What can individuals do to help mitigate the effects of fire weather?
More fire weather means more risk for the people that live in these areas. There are things individuals can do to decrease their personal risk level like creating defensible space, making sure their neighborhood/community has an evacuation plan in place, and subscribing to emergency alerts whether that is via social media, radio, TV, etc. But if we want to seriously address what’s causing these increases in fire weather days, we need to drastically cut our emissions in the next few years. There really is no substitute, which is the bad news. But the good news is we know how we can cut emissions. For example, most of our emissions in the U.S. come from the transportation and energy sectors. Things like wind and solar energy and electrical vehicles – these are lower carbon-based forms of energy and methods of transportation that we can use to bring our emissions down.

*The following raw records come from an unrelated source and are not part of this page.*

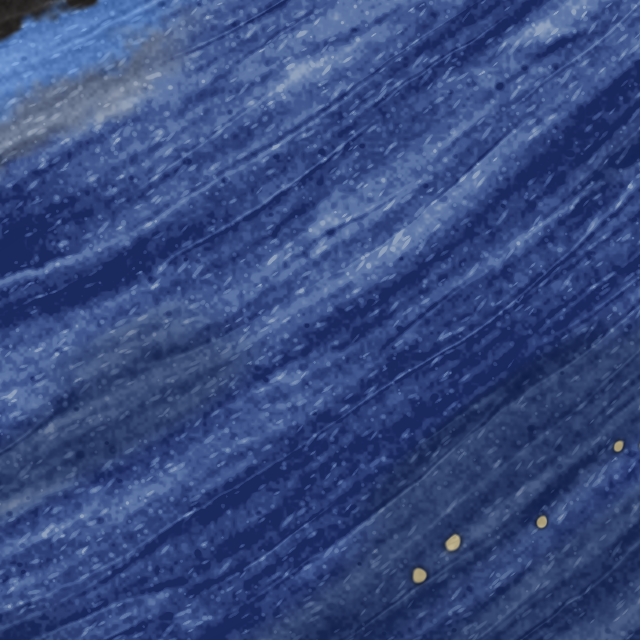
Reproduce this texture procedurally as a WebGL 2 fragment shader.

```glsl
#version 300 es
precision highp float;
// Thick blue oil paint dragged in curved diagonal bristle strokes, with pale flecks and ochre specks.

uniform vec2 u_resolution;
out vec4 fragColor;

// Palette
const vec3 DARK  = vec3(0.10, 0.16, 0.37);
const vec3 DEEP  = vec3(0.18, 0.25, 0.47);
const vec3 MID   = vec3(0.25, 0.34, 0.56);
const vec3 LIGHT = vec3(0.36, 0.46, 0.65);
const vec3 PALE  = vec3(0.56, 0.63, 0.74);
const vec3 SLATE = vec3(0.16, 0.22, 0.36);
const vec3 GREY  = vec3(0.38, 0.42, 0.49);
const vec3 SKY   = vec3(0.28, 0.45, 0.70);
const vec3 OCHRE = vec3(0.68, 0.63, 0.49);
const vec3 BROWN = vec3(0.12, 0.11, 0.11);

// Stroke shape: slope at the left edge and how it steepens to the right
const float SLOPE = 0.45;
const float BEND = 0.20;

// Strength of each layer of tone
const float BROAD = 1.20;
const float STREAK = 1.15;
const float BRISTLE = 0.85;
const float GRAIN = 0.85;
const float CREASE = 1.30;
const float FLECK = 1.50;

// Ochre specks: cells per unit along the stroke, band centre, radius
const float SPECK_RATE = 9.0;
const float SPECK_BAND = -0.32;
const float SPECK_SIZE = 0.014;

vec2 hash2(vec2 p) {
    vec3 q = fract(p.xyx * vec3(0.1031, 0.1030, 0.0973));
    q += dot(q, q.yzx + 33.33);
    return fract((q.xx + q.yz) * q.zy);
}

// Smooth value noise from -1 to 1
float noise(vec2 p) {
    vec2 i = floor(p), f = fract(p);
    f = f * f * (3.0 - 2.0 * f);
    float low = mix(hash2(i).x, hash2(i + vec2(1, 0)).x, f.x);
    float high = mix(hash2(i + vec2(0, 1)).x, hash2(i + vec2(1, 1)).x, f.x);
    return 2.0 * mix(low, high, f.y) - 1.0;
}

// Cellular flecks: soft blobs in a random share of the cells
float flecks(vec2 p, float share) {
    vec2 cell = floor(p);
    float sum = 0.0;
    for (int y = -1; y <= 1; y++) {
        for (int x = -1; x <= 1; x++) {
            vec2 id = cell + vec2(x, y);
            vec2 pick = hash2(id + 71.0);
            float radius = mix(0.25, 0.60, pick.y);
            float d = length(p - id - hash2(id));
            sum = max(sum, step(pick.x, share) * smoothstep(radius, radius * 0.3, d));
        }
    }
    return sum;
}

// Raised edge along the zero line of a noise field: lit side and shaded side
float crease(float n) {
    float lit = (n - 0.06) / 0.06;
    float shade = (n + 0.08) / 0.08;
    return exp(-lit * lit) - 0.9 * exp(-shade * shade);
}

// Paint colour for a tone centred on zero
vec3 paint(float tone) {
    vec3 c = mix(DARK, DEEP, smoothstep(-1.5, -0.5, tone));
    c = mix(c, MID, smoothstep(-0.5, 0.4, tone));
    c = mix(c, LIGHT, smoothstep(0.4, 1.4, tone));
    return mix(c, PALE, smoothstep(1.5, 3.1, tone));
}

void main() {
    vec2 p = gl_FragCoord.xy / u_resolution;

    // Stroke frame: x runs along the bristles, y across them
    vec2 s = vec2(0.85 * p.x + 0.5 * p.y, p.y - SLOPE * p.x - BEND * p.x * p.x);
    vec2 w = s;
    w.y += 0.008 * sin(7.0 * s.x + 9.0 * s.y) + 0.004 * sin(17.0 * s.x - 23.0 * s.y);
    w.y += 0.0025 * noise(s * 32.0);

    // Layered streaks and grain
    float tone = 0.6 * (s.y - 0.21) - 0.08;
    tone += BROAD * noise(w * vec2(1.6, 10.0) + 3.7);
    tone += STREAK * noise(w * vec2(2.4, 29.0) + 17.0);
    tone += BRISTLE * noise(w * vec2(7.0, 74.0) + 41.0);
    tone += GRAIN * (0.65 * noise(p * 175.0) + 0.6 * noise(p * 90.0 + 9.0));

    // Ridges left between strokes
    float broken = smoothstep(-0.35, 0.45, noise(s * vec2(5.0, 12.0) + 63.0));
    tone += CREASE * broken * crease(noise(w * vec2(1.3, 12.0) + 29.0));
    tone += 0.7 * CREASE * (1.0 - broken) * crease(noise(w * vec2(1.8, 19.0) + 87.0));

    // Pale flecks: long dabs, slanted dabs and dots
    tone += FLECK * flecks(w * vec2(38.0, 95.0), 0.12);
    tone += FLECK * flecks((s + vec2(0.0, -0.35 * s.x)) * vec2(30.0, 85.0) + 50.0, 0.06);
    tone += 0.8 * FLECK * flecks(p * 95.0, 0.10);
    tone -= 1.2 * flecks(p * vec2(52.0, 60.0) + 30.0, 0.03);
    vec3 color = paint(tone);

    // Dull slate passages low in the sheet
    float dull = smoothstep(0.1, 0.7, noise(s * vec2(2.5, 8.0) + 5.0) + 0.3 - 1.1 * s.y);
    color = mix(color, SLATE + 0.045 * tone, 0.6 * dull);

    // Bright and greyed dabs, then bare ground, in the upper left corner
    float ragged = s.y + 0.025 * noise(p * 22.0) + 0.01 * noise(p * 70.0);
    float corner = smoothstep(0.34, 0.20, p.x + 0.02 * noise(p * 30.0));
    float dab = corner * smoothstep(0.73, 0.78, ragged);
    vec3 dabColor = mix(GREY, SKY, smoothstep(0.80, 0.85, ragged)) + 0.06 * tone;
    color = mix(color, dabColor, 0.75 * dab);
    color = mix(color, BROWN + 0.03 * tone, smoothstep(0.92, 0.95, ragged));

    // Ochre specks scattered along one lower stroke
    for (int k = -1; k <= 1; k++) {
        float id = floor(s.x * SPECK_RATE) + float(k);
        vec2 r = hash2(vec2(id, 12.0));
        vec2 centre = vec2((id + r.x) / SPECK_RATE, SPECK_BAND + 0.11 * (r.y - 0.5));
        float d = length((s - centre) * vec2(1.0, 0.9)) + 0.003 * noise(p * 80.0);
        float size = SPECK_SIZE * mix(0.6, 1.0, r.y) * step(0.55, centre.x);
        color *= 1.0 - 0.35 * smoothstep(size * 1.6, size * 0.8, d) * step(0.001, size);
        float speck = 1.0 - smoothstep(size * 0.6, size + 0.0001, d);
        color = mix(color, OCHRE + 0.04 * tone, speck * step(0.001, size));
    }

    fragColor = vec4(clamp(color, 0.0, 1.0), 1.0);
}
```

What do you hope people will take away from the report?
I hope this report helps people better understand the connection between wildfire, weather and climate change. Many people have asked us whether there is a connection between climate change and wildfire and our report shows there definitely is. I hope it helps people better understand the ways in which climate change has and/or will affect them in the future. A 2020 survey by Yale revealed that only 43% of adults who were surveyed thought that global warming was going to hurt them or harm them personally. That’s really troubling. We cannot separate ourselves from nature and I hope our report can serve as an example of that.
The Camp Fire was started by electrical equipment belonging to the utility company PG&E. After the fire, Californians started to see an increase in Public Safety Power Shutoffs – essentially preventative blackouts utility companies turn to when fire weather conditions are forecasted. These shutoffs can occur in the middle of summer when temperatures are breaking records and people need AC to survive. Others need electricity to power medical supplies. An increase in fire weather days suggests these preventative blackouts could become more common, which means we don’t even need a fire to be impacted by fire weather. More fire weather days means more risk to public health, property, and local economies… even without a fire.
Kaitlyn Weber is a data analyst at Climate Central. She has a B.A. in Physical Geography from California State University, Sacramento and a M.S. in Geography from the University of Nevada, Reno, where her research focused on climate change in the Arctic region. Before attending graduate school, she volunteered for the Earthwatch Institute in Churchill, Manitoba, studying the effects of climate change on the northern treeline. Previously, she was a cartographer for California State Parks.